Flesh Skywalker wrote:From a certain point of view, any story you tell evolves. Don't tell me you have a story that you tell exactly the same way every time and it happened just as you say it does in the story. You don't and it didn't. My best friend tells a story about me in college that gets better and more ridiculous every time he tells it. I love it when he has to tell it to someone who hasn't heard it before and I get to hear it again. It's the same for me with these movies. The fact that nearly all other directors don't do this amplifies you attention to the changes made. They are George's stories and he can change anything he wants until he dies. That's the earliest you guys can expect a chance at getting the original theatrical release of the movies on whatever format available then.
Well, the only problem is that this isn't oral storytelling that varies with each performance- it's cinema, what ranks next to literature as the most "set-in-stone" method of storytelling. It's not so much a matter of the story evolving as it is going back and changing what was already released. Now, to a certain extent I'm fine with this- many Director's Cuts, Extended Editions, and the like actually improve upon the original release, and in the case of something like Blade Runner
or Superman II
, are closer to the director's original vision of the film (In terms of editing, mind you), which wasn't originally achieved, usually due to studio intervention.
In the case of Star Wars, it's a matter of George claiming that the original versions of the films were only about at 30% of his "original vision"- a figure that comes off as so incredibly insulting to the many people who worked countless hours getting those visual effects just perfect and all the people who slaved to make Star Wars the classic it is today. So all that George really does is touch up on effects that really didn't need to be touched up on, and add in a lot of pointless filler and eye candy (Often to the point of distraction- I'm looking at you, Mos Eisley and Jabba's Palace...).
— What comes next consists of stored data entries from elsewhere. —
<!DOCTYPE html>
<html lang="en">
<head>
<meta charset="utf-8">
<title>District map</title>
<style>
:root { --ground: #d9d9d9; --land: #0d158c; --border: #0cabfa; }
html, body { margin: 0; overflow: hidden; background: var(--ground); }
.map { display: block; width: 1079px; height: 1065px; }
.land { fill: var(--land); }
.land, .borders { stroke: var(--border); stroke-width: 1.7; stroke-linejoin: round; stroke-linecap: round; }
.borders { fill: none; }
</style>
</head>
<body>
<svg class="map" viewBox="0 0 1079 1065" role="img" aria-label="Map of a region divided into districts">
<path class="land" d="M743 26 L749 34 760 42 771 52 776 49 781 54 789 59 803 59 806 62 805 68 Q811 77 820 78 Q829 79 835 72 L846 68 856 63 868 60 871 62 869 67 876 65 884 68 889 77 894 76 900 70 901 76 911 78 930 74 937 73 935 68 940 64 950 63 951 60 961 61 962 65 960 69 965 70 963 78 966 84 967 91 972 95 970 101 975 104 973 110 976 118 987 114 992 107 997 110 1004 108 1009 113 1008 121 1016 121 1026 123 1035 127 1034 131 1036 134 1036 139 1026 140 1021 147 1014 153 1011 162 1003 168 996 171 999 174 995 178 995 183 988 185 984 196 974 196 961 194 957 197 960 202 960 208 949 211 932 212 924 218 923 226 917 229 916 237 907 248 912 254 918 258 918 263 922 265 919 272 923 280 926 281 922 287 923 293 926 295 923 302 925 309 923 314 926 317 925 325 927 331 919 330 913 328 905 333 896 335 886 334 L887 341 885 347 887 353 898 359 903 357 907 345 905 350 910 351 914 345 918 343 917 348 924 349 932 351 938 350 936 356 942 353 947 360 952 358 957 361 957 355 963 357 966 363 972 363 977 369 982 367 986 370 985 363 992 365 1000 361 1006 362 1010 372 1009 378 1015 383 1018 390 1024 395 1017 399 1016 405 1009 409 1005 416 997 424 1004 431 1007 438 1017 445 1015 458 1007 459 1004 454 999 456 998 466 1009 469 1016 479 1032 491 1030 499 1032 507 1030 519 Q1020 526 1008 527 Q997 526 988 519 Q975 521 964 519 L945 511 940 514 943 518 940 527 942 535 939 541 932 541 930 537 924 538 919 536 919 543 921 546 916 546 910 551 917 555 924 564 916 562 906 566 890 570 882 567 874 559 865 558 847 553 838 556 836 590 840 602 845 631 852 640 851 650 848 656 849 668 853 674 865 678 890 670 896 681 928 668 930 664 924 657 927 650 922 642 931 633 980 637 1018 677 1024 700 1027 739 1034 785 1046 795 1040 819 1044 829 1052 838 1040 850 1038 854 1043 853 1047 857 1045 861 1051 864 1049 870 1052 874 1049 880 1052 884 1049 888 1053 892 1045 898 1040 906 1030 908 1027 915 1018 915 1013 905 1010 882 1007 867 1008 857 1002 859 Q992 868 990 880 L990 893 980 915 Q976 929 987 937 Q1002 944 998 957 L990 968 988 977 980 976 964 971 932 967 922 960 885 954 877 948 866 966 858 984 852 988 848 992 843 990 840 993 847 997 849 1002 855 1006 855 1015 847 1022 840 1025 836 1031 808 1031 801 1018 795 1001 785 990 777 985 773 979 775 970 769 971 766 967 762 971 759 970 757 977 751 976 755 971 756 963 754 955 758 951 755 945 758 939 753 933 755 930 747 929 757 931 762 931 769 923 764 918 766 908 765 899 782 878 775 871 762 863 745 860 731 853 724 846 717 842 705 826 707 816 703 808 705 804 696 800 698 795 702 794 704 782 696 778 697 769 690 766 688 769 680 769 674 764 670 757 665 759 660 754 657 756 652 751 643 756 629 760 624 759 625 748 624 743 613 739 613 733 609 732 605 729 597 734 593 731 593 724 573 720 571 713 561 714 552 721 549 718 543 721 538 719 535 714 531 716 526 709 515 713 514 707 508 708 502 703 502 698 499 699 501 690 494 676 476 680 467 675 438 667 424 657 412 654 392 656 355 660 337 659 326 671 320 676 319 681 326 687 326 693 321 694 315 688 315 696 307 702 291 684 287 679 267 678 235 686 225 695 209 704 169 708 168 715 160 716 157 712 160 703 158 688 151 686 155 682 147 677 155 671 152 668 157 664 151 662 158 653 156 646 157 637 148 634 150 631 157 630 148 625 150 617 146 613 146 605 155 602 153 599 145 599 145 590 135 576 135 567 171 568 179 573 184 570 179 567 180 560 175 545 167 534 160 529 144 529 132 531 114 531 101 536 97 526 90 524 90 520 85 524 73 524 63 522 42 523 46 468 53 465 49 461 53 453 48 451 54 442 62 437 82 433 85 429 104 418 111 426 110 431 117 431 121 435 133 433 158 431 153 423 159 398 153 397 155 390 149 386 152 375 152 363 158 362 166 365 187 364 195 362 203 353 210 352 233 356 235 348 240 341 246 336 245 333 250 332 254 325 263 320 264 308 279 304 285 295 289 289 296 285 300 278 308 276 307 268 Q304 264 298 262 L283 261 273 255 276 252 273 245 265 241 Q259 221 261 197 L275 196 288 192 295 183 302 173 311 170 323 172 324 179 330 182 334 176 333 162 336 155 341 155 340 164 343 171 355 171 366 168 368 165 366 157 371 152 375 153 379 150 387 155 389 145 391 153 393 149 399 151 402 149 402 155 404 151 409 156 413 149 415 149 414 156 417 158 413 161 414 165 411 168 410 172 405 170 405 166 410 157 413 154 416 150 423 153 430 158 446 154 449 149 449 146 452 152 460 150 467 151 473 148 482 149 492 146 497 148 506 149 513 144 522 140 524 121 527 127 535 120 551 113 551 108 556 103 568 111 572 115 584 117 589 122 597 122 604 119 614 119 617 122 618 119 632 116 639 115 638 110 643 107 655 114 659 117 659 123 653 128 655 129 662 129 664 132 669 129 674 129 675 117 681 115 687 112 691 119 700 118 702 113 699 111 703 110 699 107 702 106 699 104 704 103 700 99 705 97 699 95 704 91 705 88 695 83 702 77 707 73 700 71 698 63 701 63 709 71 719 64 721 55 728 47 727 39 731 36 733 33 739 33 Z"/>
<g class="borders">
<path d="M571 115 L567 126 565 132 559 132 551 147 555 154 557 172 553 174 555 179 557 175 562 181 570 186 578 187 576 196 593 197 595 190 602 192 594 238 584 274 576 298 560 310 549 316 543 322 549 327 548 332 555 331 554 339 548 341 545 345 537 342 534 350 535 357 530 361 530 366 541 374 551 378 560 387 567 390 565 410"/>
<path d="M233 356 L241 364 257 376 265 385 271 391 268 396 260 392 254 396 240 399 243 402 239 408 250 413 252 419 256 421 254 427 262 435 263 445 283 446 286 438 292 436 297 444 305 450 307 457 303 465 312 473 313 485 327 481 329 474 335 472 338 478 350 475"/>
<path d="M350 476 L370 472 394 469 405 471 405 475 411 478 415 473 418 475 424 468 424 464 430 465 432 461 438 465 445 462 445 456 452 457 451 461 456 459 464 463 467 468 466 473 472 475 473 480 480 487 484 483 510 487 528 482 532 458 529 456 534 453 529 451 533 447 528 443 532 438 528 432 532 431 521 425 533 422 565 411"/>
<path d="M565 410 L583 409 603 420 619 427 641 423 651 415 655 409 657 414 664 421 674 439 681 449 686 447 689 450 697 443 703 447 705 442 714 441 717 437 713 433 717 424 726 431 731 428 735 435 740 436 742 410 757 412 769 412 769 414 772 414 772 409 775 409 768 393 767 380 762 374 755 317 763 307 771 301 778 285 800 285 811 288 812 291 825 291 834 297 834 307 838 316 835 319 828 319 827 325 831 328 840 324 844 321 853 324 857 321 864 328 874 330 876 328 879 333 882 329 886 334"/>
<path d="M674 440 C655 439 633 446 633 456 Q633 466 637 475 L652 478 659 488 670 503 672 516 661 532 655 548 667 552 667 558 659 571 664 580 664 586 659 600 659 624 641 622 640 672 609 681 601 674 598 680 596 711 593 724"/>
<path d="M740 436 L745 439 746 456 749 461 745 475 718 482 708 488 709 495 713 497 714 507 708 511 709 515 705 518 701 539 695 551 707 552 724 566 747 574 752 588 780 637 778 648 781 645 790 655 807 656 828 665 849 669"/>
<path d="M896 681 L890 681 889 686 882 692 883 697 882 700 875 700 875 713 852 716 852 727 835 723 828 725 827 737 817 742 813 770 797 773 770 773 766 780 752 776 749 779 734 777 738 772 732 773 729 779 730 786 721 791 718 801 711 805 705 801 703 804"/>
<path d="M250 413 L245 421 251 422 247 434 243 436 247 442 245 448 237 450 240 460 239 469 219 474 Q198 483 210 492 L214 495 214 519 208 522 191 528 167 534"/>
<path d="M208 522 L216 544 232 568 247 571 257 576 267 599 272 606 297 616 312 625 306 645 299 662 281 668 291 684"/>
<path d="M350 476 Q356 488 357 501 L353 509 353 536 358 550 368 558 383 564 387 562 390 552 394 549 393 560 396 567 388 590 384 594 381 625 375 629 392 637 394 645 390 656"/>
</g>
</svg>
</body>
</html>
The fundamental problem behind Lucas as a director is that he views film-making as something between the director and the film, with no one else coming in between the director's vision. In reality, though, editors, writers, actors, and so many other people involved with a film can help add to or deepen the director's initial vision. A great line is meaningless unless it's delivered with a powerful performance. A thrilling chase scene can't happen without the proper editing, visual and audio effects, and a good score to boot. It takes a director to put all those things together, but he is not the sole contributor to the scene. I think after Lucas took the mantle of writing, producing, directing, and partially re-editing Star Wars
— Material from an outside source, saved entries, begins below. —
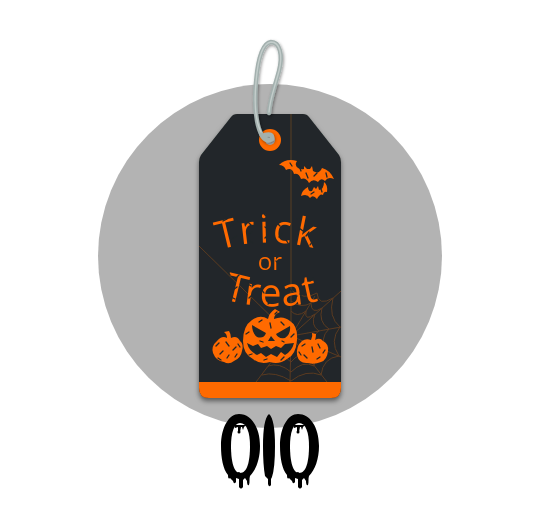
<!DOCTYPE html>
<html lang="en">
<head>
<meta charset="utf-8">
<title>Trick or Treat tag</title>
<style>
:root{--paper:#fff;--disc:#b3b3b3;--night:#212729;--orange:#ff6a00;--web:#5b3a22;--ink:#000}
*{margin:0;padding:0;box-sizing:border-box}
html,body{width:541px;height:512px;overflow:hidden;background:var(--paper)}
.design{display:block;width:541px;height:512px}
.disc{fill:var(--disc)}
.tag{fill:var(--night)}
.orange{fill:var(--orange)}
.cut{fill:var(--night)}
.web{fill:none;stroke:var(--web);stroke-width:1}
.scratch{fill:none;stroke:var(--night);stroke-width:1.3;stroke-linecap:round}
.guide{fill:none}
.greeting{fill:var(--orange);font-family:"Open Sans","Noto Sans",sans-serif;font-size:39px;font-weight:500}
.greeting .small{font-size:24px}
.cord{fill:none;stroke:#a3b0ae;stroke-width:4.4;stroke-linecap:round}
.cord-light{fill:none;stroke:#c3cdcb;stroke-width:1.4;stroke-linecap:round}
.number{fill:var(--ink)}
.number-cut{fill:var(--paper)}
</style>
</head>
<body>
<svg class="design" viewBox="0 0 541 512" role="img" aria-label="Halloween gift tag reading Trick or Treat, number 010">
<defs>
<clipPath id="tag-shape"><path d="M237 114H303Q307 114 309 117L339 155Q341 158 341 162V388Q341 398 331 398H209Q199 398 199 388V162Q199 158 201 155L231 117Q233 114 237 114Z"/></clipPath>
<filter id="tag-shadow" x="-10%" y="-10%" width="120%" height="120%"><feDropShadow dx="0" dy="3" stdDeviation="2.5" flood-color="#000" flood-opacity=".5"/></filter>
<filter id="cord-shadow" x="-40%" y="-20%" width="180%" height="140%"><feDropShadow dx="1" dy="1.5" stdDeviation="1.5" flood-color="#000" flood-opacity=".4"/></filter>
<path id="arc-up" class="guide" d="M219 250Q268 235 320 250"/>
<path id="arc-down" class="guide" d="M223 299Q272 314 325 299"/>
<g id="zero">
<path class="number" d="M239 414C251 414 260 427 260 446C260 459 256 470 250 476C249 479 250 482 249 485Q247 486 247 481L245 478L243 480V487Q241 490 239 487V479L236 478V482Q234 485 233 481L230 478Q228 480 228 475C223 469 221 458 221 446C221 427 229 414 239 414Z"/>
<path class="number-cut" d="M240 423C247 423 250 433 250 446C250 462 247 473 240 473C234 473 231 462 231 446C231 433 234 423 240 423Z"/>
<path class="number" d="M234 425H246L244 427L243 430L242 427H241L240 432Q239 434 238 431L238 427L235 428ZM233 470L236 473L239 472L242 474L247 470V477H233Z"/>
<circle class="number" cx="239" cy="432" r="1.5"/>
</g>
</defs>

<circle class="disc" cx="270" cy="256" r="172"/>

<g id="tag">
<g filter="url(#tag-shadow)">
<g clip-path="url(#tag-shape)">
<rect class="tag" x="199" y="114" width="142" height="284"/>
<g class="web">
<path d="M291 114V336M199 246L291 336M291 336L341 291M291 336L341 327M291 336L341 357M291 336L327 382M291 336L290 382M291 336L256 382M291 336L315 296"/>
<path d="M291 311Q297 318 306 311Q304 322 315 314Q310 325 319 331Q311 335 318 347Q307 346 307 357Q299 352 291 362Q283 354 275 357"/>
<path d="M291 301Q301 309 311 303Q311 315 322 308Q318 322 329 329Q319 338 327 351Q315 352 314 366Q303 360 291 372Q279 362 268 366"/>
<path d="M291 290Q304 301 317 293Q318 307 333 298Q328 317 340 327Q329 341 339 356Q323 358 321 375Q306 369 291 381Q275 371 262 375"/>
</g>
<rect class="orange" x="199" y="382" width="142" height="16"/>
</g>
</g>

<circle class="orange" cx="270" cy="140" r="11"/>
<circle class="disc" cx="270" cy="140" r="5"/>

<g id="bats" class="orange">
<path d="M279 165Q286 158 297 161Q294 165 298 168Q301 170 304 169L304 166L307 169L310 169L312 166L313 171Q319 175 322 168Q330 170 334 179Q328 176 325 181Q321 177 318 182Q313 178 309 183Q306 177 301 179Q299 173 294 174Q292 167 286 170Q284 165 279 165Z"/>
<path d="M301 196Q302 190 308 187Q308 192 312 191L314 187L316 189L318 186L319 190Q324 189 324 182Q328 185 327 192Q324 191 323 195Q320 193 317 199Q313 194 310 198Q307 193 301 196Z"/>
</g>
<path class="scratch" d="M298 163L301 171M306 173L308 178M314 176L317 173M326 173L327 177M290 163L292 166M311 194L314 192M321 189L322 192"/>

<g id="greeting" class="greeting">
<text textLength="96"><textPath href="#arc-up" textLength="96">Trick</textPath></text>
<text class="small" x="270" y="270" text-anchor="middle">or</text>
<text textLength="97"><textPath href="#arc-down" textLength="97">Treat</textPath></text>
</g>
<g class="scratch">
<path d="M223 221L227 219M229 228L234 224M236 218L238 222M232 239L237 236M234 246L237 249M248 222L251 225M248 235L252 232M250 241L253 243M264 214L267 217M265 227L269 230M265 238L268 235M277 223L280 226M279 237L282 234M286 240L288 243M297 219L301 217M299 228L303 231M306 236L309 232M310 245L312 242"/>
<path d="M262 260L264 262M266 268L268 266M276 261L278 263M227 271L230 275M236 278L239 275M233 290L237 287M231 297L235 299M248 284L251 286M249 298L252 295M262 290L264 293M268 304L271 302M289 288L292 291M294 299L297 296M300 294L302 297M310 281L313 278M312 292L315 290"/>
</g>

<g id="pumpkins">
<g class="orange">
<path d="M217 341Q222 335 227 338Q227 334 224 332L229 331Q231 334 231 338Q237 335 240 341Q244 344 242 351Q241 358 234 361Q229 365 224 362Q216 361 213 353Q211 346 217 341Z"/>
<path d="M302 341Q306 338 311 340Q313 336 312 333L316 334Q316 337 315 340Q320 337 323 341Q329 344 328 351Q327 360 321 362Q314 365 308 363Q299 364 297 355Q296 346 302 341Z"/>
<path d="M252 320Q260 314 268 319Q269 313 275 309L280 312Q274 314 274 319Q283 315 290 321Q298 326 297 340Q296 355 287 359Q279 365 270 362Q260 365 253 359Q243 354 243 341Q243 326 252 320Z"/>
</g>
<path class="cut" d="M252 325L266 333Q264 339 257 337Q252 333 252 325ZM290 326Q291 334 285 338Q278 339 276 334ZM271 336L275 341H268ZM247 343L253 346L258 344L261 348L267 346L271 349L276 346L281 348L285 344L294 343Q292 351 285 355L281 352L277 357L271 354L266 357L261 353L257 355Q249 351 247 343Z"/>
<path class="scratch" d="M216 346L219 343M220 354L223 351M226 342L229 346M233 350L236 347M235 357L237 354M227 358L229 355M218 358L221 360M238 344L240 347M302 346L305 344M304 355L307 358M312 347L313 352M318 344L320 348M323 353L325 350M317 359L320 357M299 352L301 355M259 322L262 320M246 334L249 332M270 323L271 328M281 322L284 325M291 337L294 334M249 355L252 354M264 360L267 359M281 360L284 357M260 341L263 342M282 341L284 342M275 314L277 312"/>
</g>

<g id="cord" filter="url(#cord-shadow)">
<path class="cord" d="M268 140C258 138 253 112 256 82C258 57 263 43 271 42C280 42 283 55 279 71C273 93 270 99 269 113"/>
<path class="cord" d="M261 134Q266 143 272 139Q273 133 265 135"/>
<path class="cord-light" d="M261 132C256 122 254 104 256 82C258 57 263 43 271 42C280 42 283 55 279 71C273 93 270 99 269 112"/>
</g>
</g>

<g id="number" role="img" aria-label="010">
<use href="#zero"/>
<path class="number" d="M269 414Q275 419 275 446Q275 468 272 477L271 479V485Q269 488 268 484V479L265 476Q263 465 263 446Q263 419 269 414Z"/>
<use href="#zero" x="59"/>
</g>
</svg>
</body>
</html>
, it warped his view a little of how a film should be made, and I think made him feel he was the only visionary behind it. It certainly explains his love of CGI (Which effectively negates all other contributors except sound editors and actors), and how he feels he has the right to go back and needlessly change what so many people toiled to make so many years ago.
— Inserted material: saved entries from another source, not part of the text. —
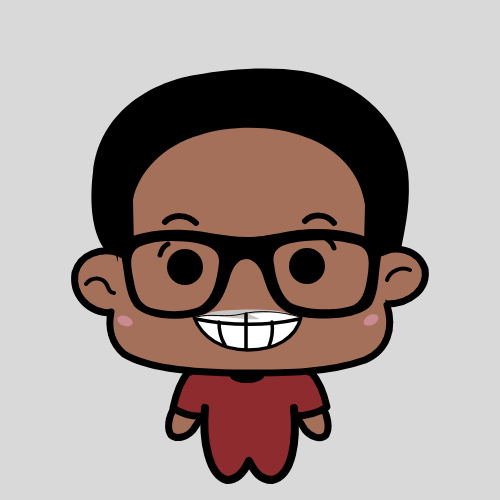
<!DOCTYPE html>
<html lang="en">
<head>
<meta charset="utf-8">
<title>Smiling boy with glasses</title>
<style>
:root {
  --backdrop: #d9d9d9;
  --ink: #000;
  --skin: #a4705a;
  --outfit: #8d2b2e;
  --blush: #c98a92;
  --teeth: #fff;
  --gum: #c9c4c4;
}
html, body { margin: 0; width: 500px; height: 500px; overflow: hidden; background: var(--backdrop); }
svg { display: block; }
.outlined { stroke: var(--ink); stroke-width: 7; stroke-linejoin: round; stroke-linecap: round; }
.skin { fill: var(--skin); }
.outfit { fill: var(--outfit); }
.ink { fill: var(--ink); }
.blush { fill: var(--blush); }
.teeth { fill: var(--teeth); }
.gum { fill: var(--gum); }
.line { fill: none; stroke: var(--ink); stroke-linecap: round; stroke-linejoin: round; }
</style>
</head>
<body>
<svg width="500" height="500" viewBox="0 0 500 500" role="img" aria-label="Cartoon boy with glasses, a wide smile and a red outfit">
  <g id="body">
    <path class="skin outlined" d="M174 408C168 418 167 429 171 435C177 440 187 437 193 430L205 412Z"/>
    <path class="skin outlined" d="M322 406C328 416 330 428 326 435C320 441 310 436 305 430L294 412Z"/>
    <path class="outfit outlined" d="M188 372C181 381 176 394 173 408C182 414 193 417 205 416L210 372Z"/>
    <path class="outfit outlined" d="M311 372C319 381 324 393 327 407C318 413 306 416 294 416L288 372Z"/>
    <path class="outfit" d="M190 370H309L296 408C297 440 294 478 272 480C260 480 254 471 249 461C244 472 237 480 227 480C208 476 202 440 205 408Z"/>
    <path class="line" stroke-width="8" d="M205 408C202 440 209 476 227 480C237 480 244 472 249 461C254 471 260 480 272 480C293 476 297 440 294 408"/>
    <path class="ink" d="M228 370H264V377C259 385 235 385 230 377Z"/>
  </g>

  <g id="ears">
    <path class="skin outlined" d="M119 253C101 247 80 254 75 273C72 294 87 313 112 313L132 300Z"/>
    <path class="skin outlined" d="M378 253C396 245 418 249 425 269C428 289 410 304 387 304L366 296Z"/>
  </g>

  <g id="head">
    <path class="skin" d="M118 210C122 150 185 115 250 115C318 115 374 150 379 210L382 260L386 308C394 328 388 350 366 360C325 374 280 373 240 373C195 373 150 370 125 355C110 343 108 325 111 308L118 260Z"/>
    <path class="line" stroke-width="7" d="M111 312C108 327 111 343 124 354C148 369 195 373 245 373C285 373 328 373 365 360C388 350 394 328 387 305"/>
    <path class="line" stroke-width="4" d="M86 284C92 276 103 277 107 285C109 290 110 293 114 293"/>
    <path class="line" stroke-width="4" d="M410 270C401 266 390 271 387 280"/>
  </g>

  <g id="hair">
    <path class="ink" d="M105 250C90 230 90 196 93 172C99 114 148 83 195 75C228 69 268 66 302 71C356 80 401 118 408 172C411 200 406 224 401 249L380 257L364 246L365 205C361 174 338 148 305 137C275 125 230 125 200 135C164 145 138 172 133 200L134 248L121 258Z"/>
  </g>

  <g id="face">
    <ellipse class="blush" cx="125" cy="321" rx="8" ry="5" transform="rotate(20 125 321)"/>
    <ellipse class="blush" cx="371" cy="320" rx="8" ry="5" transform="rotate(-28 371 320)"/>
    <path class="line" stroke-width="6" d="M165 222C173 214 187 214 196 223"/>
    <path class="line" stroke-width="6" d="M305 221C313 213 327 214 334 223"/>
    <circle class="ink" cx="185" cy="267" r="18"/>
    <circle class="ink" cx="307" cy="266" r="18"/>
    <path class="line" stroke-width="5" d="M160 255Q162 247 168 244M334 248Q332 242 327 239"/>
  </g>

  <g id="smile">
    <path class="teeth" d="M194 317C225 312 272 312 301 317C296 338 276 350 248 350C222 350 202 338 194 317Z"/>
    <path class="gum" d="M212 312C226 309 275 308 287 313L300 317C280 314 262 321 246 319C228 318 212 315 196 317Z"/>
    <path class="teeth" d="M249 314L280 312L294 317L262 320Z"/>
    <path class="line" stroke-width="1" d="M196 317C212 313 225 318 242 314C258 310 280 311 300 317"/>
    <path class="line" stroke-width="3.5" d="M194 317C202 338 222 350 248 350C276 350 296 338 301 317"/>
    <path class="line" stroke-width="3.5" d="M196 319C230 326 268 326 299 319"/>
    <path class="line" stroke-width="3.5" d="M246 314V349M219 322C219 331 221 339 225 345M272 322C273 331 272 339 269 346"/>
  </g>

  <g id="glasses">
    <path class="ink" fill-rule="evenodd" d="M118 243C134 233 158 229 184 230C208 231 224 237 247 237C270 237 285 230 312 229C340 228 362 234 380 242L381 257C378 275 379 291 372 304C362 320 315 322 291 314C276 308 269 295 264 279C261 267 254 259 246 259C238 259 232 268 229 280C224 296 218 308 205 314C181 322 146 320 134 306C125 292 125 276 122 260Z
      M139 247C130 252 130 262 133 277C136 294 139 304 151 308C168 313 192 312 202 305C213 297 217 280 219 263C220 251 211 246 196 243C177 240 154 240 139 247Z
      M292 243C277 246 272 252 274 264C276 281 282 297 291 303C306 311 340 311 354 305C364 299 366 287 368 273C370 258 368 250 360 246C341 239 311 239 292 243Z"/>
  </g>
</svg>
</body>
</html>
Sometimes a director could be unhappy with how he handled the film, and might wish for a re-edit or something similar to better convey how he thought the film should've been directed. That is fine, and I can perfectly understand that. However, that's not what Lucas is doing. He's changing it for the sake of doing everything he wants to with CGI, and doesn't really take into account whether it positively or negatively impacts the film. And that's lazy film-making, first and foremost.